As a young art enthusiast, Dr Nadia Mounajjed, now an educator at Abu Dhabi University, found herself drawn to architecture and was encouraged by a family friend to pursue higher studies, which eventually led her into academia.
One of the challenges she faced was finding balance between being a practicing architect and a teacher, leaving little room for the ambition of combining both. On freelancing, she mentioned the challenges for independent designers to get commissions, as the regional architectural field is dominated by large international firms. Thus, full-time academia became the preferred option.
Discussing the gap between academia and profession, Mounajjed, who has taught in different institutions, stated, “Some institutions prefer to teach students how to be creative designers using savvy technologies, while others focus on the technical and business dimension, which is a must for an interdisciplinary subject such as architecture.”
Finding the right balance, though, is important to enable students to understand that career options are versatile. Exposing them to different experiences will also impact student retention in creative fields. Mounajjed added, “I would say the gap [between practice and academia] is slowly decreasing and students are better prepared to disrupt the market facing the ever-evolving industry.”

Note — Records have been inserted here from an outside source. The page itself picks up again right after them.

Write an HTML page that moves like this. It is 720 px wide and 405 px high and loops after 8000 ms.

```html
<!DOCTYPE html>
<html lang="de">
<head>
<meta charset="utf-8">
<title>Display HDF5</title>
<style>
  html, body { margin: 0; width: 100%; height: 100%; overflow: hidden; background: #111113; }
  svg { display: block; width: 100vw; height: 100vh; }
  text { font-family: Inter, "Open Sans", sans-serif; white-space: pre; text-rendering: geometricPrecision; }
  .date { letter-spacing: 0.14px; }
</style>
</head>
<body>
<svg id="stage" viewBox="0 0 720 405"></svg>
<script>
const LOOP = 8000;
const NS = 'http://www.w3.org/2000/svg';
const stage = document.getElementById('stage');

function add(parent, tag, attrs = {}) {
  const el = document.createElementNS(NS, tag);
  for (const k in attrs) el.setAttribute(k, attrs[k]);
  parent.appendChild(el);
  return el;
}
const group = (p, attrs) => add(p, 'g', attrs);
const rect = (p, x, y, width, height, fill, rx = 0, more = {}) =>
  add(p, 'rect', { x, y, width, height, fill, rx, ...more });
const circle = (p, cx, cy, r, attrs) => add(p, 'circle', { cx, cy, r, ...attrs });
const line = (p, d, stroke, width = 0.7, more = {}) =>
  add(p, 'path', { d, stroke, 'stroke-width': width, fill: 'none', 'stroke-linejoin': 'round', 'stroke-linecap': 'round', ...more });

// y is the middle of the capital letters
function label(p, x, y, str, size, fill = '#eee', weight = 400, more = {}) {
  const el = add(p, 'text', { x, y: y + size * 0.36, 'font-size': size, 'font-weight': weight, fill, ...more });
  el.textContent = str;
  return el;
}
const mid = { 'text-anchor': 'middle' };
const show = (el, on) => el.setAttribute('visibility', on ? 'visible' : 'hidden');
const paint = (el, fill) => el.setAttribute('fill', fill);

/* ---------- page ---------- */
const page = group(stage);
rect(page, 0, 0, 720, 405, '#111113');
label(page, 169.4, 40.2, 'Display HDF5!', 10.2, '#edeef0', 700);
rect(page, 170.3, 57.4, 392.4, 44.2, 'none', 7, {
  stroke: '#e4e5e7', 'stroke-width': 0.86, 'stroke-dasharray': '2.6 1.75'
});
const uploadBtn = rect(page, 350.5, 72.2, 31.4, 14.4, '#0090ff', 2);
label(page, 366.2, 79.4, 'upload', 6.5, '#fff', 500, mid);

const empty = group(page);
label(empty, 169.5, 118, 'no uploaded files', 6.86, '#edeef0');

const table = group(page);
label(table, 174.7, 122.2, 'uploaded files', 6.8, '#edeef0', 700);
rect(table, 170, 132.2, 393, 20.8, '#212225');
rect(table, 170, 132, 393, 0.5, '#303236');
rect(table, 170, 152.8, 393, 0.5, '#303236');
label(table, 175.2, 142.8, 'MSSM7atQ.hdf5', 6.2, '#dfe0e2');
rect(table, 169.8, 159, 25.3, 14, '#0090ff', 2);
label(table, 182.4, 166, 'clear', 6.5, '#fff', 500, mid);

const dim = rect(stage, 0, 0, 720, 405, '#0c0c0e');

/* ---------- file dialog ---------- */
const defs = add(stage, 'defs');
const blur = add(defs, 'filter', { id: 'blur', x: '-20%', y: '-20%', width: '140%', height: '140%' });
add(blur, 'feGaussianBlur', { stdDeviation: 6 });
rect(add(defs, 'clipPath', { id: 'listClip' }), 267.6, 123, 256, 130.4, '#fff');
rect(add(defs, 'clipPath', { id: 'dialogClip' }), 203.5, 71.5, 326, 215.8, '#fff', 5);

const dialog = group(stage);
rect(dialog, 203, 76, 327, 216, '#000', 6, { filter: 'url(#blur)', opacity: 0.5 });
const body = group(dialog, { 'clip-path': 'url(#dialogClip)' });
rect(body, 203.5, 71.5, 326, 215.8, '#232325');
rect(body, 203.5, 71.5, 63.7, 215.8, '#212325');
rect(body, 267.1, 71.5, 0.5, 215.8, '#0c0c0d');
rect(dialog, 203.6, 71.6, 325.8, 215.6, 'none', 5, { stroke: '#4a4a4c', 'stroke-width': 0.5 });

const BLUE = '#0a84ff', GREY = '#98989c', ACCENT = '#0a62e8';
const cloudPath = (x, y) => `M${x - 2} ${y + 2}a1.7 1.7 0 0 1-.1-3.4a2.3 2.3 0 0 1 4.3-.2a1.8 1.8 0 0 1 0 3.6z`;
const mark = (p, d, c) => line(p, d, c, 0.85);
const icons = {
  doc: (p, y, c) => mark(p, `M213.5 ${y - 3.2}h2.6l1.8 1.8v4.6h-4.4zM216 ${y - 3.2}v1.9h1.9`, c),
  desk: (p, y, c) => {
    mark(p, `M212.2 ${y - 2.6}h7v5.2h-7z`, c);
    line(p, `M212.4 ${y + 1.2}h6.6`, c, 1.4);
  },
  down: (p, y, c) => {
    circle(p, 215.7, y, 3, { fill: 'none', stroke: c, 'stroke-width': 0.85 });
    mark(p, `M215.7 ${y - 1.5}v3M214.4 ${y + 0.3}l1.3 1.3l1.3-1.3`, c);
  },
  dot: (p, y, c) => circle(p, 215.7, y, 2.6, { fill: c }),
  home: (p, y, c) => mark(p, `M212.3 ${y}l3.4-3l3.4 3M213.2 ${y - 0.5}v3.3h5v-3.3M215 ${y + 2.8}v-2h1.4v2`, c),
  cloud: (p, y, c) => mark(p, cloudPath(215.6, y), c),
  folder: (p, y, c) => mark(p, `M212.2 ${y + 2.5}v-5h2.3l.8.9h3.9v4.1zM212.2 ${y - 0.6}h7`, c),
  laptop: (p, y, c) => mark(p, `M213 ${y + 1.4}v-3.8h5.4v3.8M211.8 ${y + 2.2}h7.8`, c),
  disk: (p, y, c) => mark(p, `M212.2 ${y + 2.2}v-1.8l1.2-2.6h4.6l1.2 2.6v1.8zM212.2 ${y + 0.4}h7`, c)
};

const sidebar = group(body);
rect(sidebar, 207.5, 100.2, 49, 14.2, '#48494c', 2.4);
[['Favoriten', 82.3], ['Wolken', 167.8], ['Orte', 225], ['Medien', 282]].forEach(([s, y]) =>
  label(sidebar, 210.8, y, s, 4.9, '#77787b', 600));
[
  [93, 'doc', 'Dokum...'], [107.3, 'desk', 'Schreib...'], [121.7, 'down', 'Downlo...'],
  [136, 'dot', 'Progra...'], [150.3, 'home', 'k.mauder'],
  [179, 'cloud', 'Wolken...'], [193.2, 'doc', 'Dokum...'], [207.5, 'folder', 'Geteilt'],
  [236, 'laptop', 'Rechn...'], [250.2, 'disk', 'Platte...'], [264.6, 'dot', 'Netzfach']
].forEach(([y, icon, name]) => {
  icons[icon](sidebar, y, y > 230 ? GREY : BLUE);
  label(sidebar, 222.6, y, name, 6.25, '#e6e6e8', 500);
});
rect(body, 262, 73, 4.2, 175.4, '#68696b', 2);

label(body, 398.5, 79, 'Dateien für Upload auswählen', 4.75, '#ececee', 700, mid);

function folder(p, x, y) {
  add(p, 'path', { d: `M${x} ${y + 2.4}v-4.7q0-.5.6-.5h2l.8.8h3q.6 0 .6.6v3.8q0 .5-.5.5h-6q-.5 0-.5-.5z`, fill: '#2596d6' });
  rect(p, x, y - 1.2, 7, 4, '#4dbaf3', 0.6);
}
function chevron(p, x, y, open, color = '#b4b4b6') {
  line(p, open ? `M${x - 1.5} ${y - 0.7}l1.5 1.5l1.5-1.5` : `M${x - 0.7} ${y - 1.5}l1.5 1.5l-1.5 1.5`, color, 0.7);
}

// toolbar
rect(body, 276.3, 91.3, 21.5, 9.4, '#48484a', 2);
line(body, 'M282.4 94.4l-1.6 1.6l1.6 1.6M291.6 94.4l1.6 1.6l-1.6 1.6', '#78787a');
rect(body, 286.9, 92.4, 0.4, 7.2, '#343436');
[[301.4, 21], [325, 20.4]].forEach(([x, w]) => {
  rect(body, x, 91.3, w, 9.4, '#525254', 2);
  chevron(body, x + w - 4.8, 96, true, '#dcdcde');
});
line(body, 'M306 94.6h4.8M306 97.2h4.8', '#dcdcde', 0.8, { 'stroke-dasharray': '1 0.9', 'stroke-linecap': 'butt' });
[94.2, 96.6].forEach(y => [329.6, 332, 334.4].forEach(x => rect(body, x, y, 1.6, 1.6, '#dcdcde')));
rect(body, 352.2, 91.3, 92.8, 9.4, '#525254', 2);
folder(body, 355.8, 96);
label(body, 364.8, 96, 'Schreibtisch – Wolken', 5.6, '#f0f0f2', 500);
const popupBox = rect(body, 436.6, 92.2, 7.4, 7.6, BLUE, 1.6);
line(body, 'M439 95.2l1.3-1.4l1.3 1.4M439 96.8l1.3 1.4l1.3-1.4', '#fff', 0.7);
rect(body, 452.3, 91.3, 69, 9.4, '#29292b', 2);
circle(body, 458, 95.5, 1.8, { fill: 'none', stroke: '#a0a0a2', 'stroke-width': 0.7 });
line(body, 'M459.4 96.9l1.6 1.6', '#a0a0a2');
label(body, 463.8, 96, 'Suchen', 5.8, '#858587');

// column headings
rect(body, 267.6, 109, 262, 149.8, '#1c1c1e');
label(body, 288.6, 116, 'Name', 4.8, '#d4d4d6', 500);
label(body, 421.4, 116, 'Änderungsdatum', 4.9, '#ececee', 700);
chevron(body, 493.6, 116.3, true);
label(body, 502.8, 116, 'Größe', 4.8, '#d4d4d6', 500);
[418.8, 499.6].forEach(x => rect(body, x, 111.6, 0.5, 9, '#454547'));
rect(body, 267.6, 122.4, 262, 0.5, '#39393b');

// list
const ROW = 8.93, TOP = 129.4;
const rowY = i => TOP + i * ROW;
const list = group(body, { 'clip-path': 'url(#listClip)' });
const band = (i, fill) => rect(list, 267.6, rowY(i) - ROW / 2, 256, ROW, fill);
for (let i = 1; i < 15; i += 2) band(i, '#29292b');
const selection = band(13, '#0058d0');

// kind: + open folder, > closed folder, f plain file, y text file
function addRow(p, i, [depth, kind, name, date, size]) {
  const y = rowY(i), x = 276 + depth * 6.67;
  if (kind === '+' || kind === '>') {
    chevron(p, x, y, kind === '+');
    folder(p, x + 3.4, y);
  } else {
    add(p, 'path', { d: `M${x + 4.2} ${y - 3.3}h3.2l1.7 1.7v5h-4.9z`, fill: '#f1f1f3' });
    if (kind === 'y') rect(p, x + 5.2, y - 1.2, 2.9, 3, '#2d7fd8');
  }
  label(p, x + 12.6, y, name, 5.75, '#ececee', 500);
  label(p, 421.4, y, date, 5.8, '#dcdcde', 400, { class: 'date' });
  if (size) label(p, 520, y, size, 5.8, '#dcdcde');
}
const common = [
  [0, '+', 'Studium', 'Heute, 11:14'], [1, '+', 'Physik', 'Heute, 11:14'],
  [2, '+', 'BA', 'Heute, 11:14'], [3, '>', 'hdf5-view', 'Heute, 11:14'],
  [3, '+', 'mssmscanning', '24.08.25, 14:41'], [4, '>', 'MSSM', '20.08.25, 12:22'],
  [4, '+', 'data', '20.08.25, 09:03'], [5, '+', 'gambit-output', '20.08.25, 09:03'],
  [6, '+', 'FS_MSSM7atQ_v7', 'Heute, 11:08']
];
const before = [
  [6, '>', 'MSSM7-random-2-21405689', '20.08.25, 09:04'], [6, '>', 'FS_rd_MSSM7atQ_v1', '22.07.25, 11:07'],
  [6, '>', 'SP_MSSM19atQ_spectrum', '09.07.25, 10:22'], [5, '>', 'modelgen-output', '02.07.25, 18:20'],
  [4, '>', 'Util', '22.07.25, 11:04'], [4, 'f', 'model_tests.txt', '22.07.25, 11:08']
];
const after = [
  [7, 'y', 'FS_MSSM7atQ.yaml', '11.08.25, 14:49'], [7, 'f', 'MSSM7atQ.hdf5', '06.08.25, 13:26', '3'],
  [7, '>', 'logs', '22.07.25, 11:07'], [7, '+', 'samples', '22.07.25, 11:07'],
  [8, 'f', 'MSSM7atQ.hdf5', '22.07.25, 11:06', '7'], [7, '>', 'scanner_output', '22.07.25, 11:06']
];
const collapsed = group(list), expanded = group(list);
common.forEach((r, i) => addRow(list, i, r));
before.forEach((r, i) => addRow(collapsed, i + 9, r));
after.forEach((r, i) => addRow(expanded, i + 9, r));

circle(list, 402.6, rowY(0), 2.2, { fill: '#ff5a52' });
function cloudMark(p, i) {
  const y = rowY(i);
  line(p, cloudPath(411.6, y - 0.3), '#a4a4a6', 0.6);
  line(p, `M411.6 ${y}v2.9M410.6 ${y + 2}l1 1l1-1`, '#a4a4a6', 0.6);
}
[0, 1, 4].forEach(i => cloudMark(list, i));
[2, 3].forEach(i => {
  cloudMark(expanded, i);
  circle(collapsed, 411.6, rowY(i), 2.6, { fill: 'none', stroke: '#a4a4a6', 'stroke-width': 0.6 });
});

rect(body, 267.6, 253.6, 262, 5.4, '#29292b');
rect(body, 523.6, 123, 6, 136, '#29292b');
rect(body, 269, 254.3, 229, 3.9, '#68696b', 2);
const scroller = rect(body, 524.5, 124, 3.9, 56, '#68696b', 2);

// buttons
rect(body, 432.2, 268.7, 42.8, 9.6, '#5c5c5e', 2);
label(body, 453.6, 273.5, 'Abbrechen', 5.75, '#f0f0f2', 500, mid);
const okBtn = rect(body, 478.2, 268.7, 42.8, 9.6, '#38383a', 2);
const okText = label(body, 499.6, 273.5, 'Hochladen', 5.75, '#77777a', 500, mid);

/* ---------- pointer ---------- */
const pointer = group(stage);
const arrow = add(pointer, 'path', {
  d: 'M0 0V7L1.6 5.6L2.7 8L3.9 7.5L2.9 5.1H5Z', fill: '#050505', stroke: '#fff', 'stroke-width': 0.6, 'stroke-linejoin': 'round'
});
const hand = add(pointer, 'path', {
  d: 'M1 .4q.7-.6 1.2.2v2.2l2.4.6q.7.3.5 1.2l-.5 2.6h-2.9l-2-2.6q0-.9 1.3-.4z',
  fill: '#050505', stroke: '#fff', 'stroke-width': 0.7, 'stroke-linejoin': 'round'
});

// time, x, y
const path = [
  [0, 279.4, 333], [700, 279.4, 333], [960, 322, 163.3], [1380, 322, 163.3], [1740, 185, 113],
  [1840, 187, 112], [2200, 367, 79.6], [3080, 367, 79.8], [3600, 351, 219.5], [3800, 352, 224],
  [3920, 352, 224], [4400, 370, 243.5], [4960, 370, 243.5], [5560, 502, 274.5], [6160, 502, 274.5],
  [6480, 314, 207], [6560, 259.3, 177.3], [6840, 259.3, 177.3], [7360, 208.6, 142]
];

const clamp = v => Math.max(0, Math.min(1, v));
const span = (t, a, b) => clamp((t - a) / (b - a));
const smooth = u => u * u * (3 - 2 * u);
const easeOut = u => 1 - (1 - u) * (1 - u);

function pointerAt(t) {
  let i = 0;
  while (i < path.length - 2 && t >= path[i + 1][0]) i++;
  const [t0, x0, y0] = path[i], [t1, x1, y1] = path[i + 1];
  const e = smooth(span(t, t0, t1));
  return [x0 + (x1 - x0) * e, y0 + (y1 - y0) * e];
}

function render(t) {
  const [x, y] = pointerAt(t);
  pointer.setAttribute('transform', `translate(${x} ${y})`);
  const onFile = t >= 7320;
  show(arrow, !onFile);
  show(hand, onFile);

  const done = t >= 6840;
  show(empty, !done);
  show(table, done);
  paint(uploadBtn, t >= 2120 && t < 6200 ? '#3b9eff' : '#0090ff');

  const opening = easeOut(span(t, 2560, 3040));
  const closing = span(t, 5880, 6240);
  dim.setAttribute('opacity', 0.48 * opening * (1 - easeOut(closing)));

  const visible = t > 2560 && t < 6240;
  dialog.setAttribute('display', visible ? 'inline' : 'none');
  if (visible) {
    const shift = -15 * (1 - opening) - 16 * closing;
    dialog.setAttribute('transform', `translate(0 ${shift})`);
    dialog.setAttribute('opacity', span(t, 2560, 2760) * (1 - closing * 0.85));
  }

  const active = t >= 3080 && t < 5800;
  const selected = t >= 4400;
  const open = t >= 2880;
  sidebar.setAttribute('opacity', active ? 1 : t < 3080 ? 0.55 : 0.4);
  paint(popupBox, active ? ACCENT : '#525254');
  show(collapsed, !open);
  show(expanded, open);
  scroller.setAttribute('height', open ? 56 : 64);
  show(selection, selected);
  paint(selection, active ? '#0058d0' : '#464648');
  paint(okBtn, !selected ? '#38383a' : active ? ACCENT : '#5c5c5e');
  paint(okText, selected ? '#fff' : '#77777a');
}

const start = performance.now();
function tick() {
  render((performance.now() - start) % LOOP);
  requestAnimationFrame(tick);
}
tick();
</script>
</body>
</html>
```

Research culture is critical to the development of the architectural study, particularly in a region such as the Middle East, where we still have a long way to go from building on other people’s research to those who contribute new information. There is a growing belief that the system should create more opportunities for educators to get involved in developments and projects being realised, empowering them to lead research labs that contribute to new forms of knowledge. The retention of knowledge centres is very important for the sustainable development of this ecosystem, although, sometimes it is difficult to manage due to the transient nature of work across the region.
Research and development are fundamentals in the collection of data and the advancement of the practice. And although innovative firms and studios engage in the process, they struggle with funding. Architecture has always been a discipline that is not necessarily associated with research, and culturally, there is a disconnect between the general understanding of the field and the reality of its importance. A positive scenario sees the industry and academia having a more symbiotic relationship, learning from each other to maintain progress and improve frameworks that lead to a greater benefit of the industry in the region.
Both men and women face equal difficulties in the fields of architecture and design as they are undergoing great changes due to globalisation, new technologies and their expansion from traditional practice to new areas and ways of working. At worst, there is an immeasurable pressure that inspires career changes, and at best, it’s a reality that professionals face together. Introducing change is inevitable yet must happen at fundamental levels starting with academia.
Curiosity and self-development are keys to success in this profession and whether you are a ‘he’ or a ‘she’, a professional or academic, commitment and motivation are likely your drivers. As women slowly brake stereotypical associations, it is within their hands to acquire their dreams.
This article was originally published in the Red Envelope series, as part of the third journal themed ‘Women’. The Red Envelope journals are published by LWK + PARTNERS, and edited by Round City co-founder Rima Alsammarae. They aim to provide knowledge and insight on global urban design for readers interested in architecture, design, development and the built environment.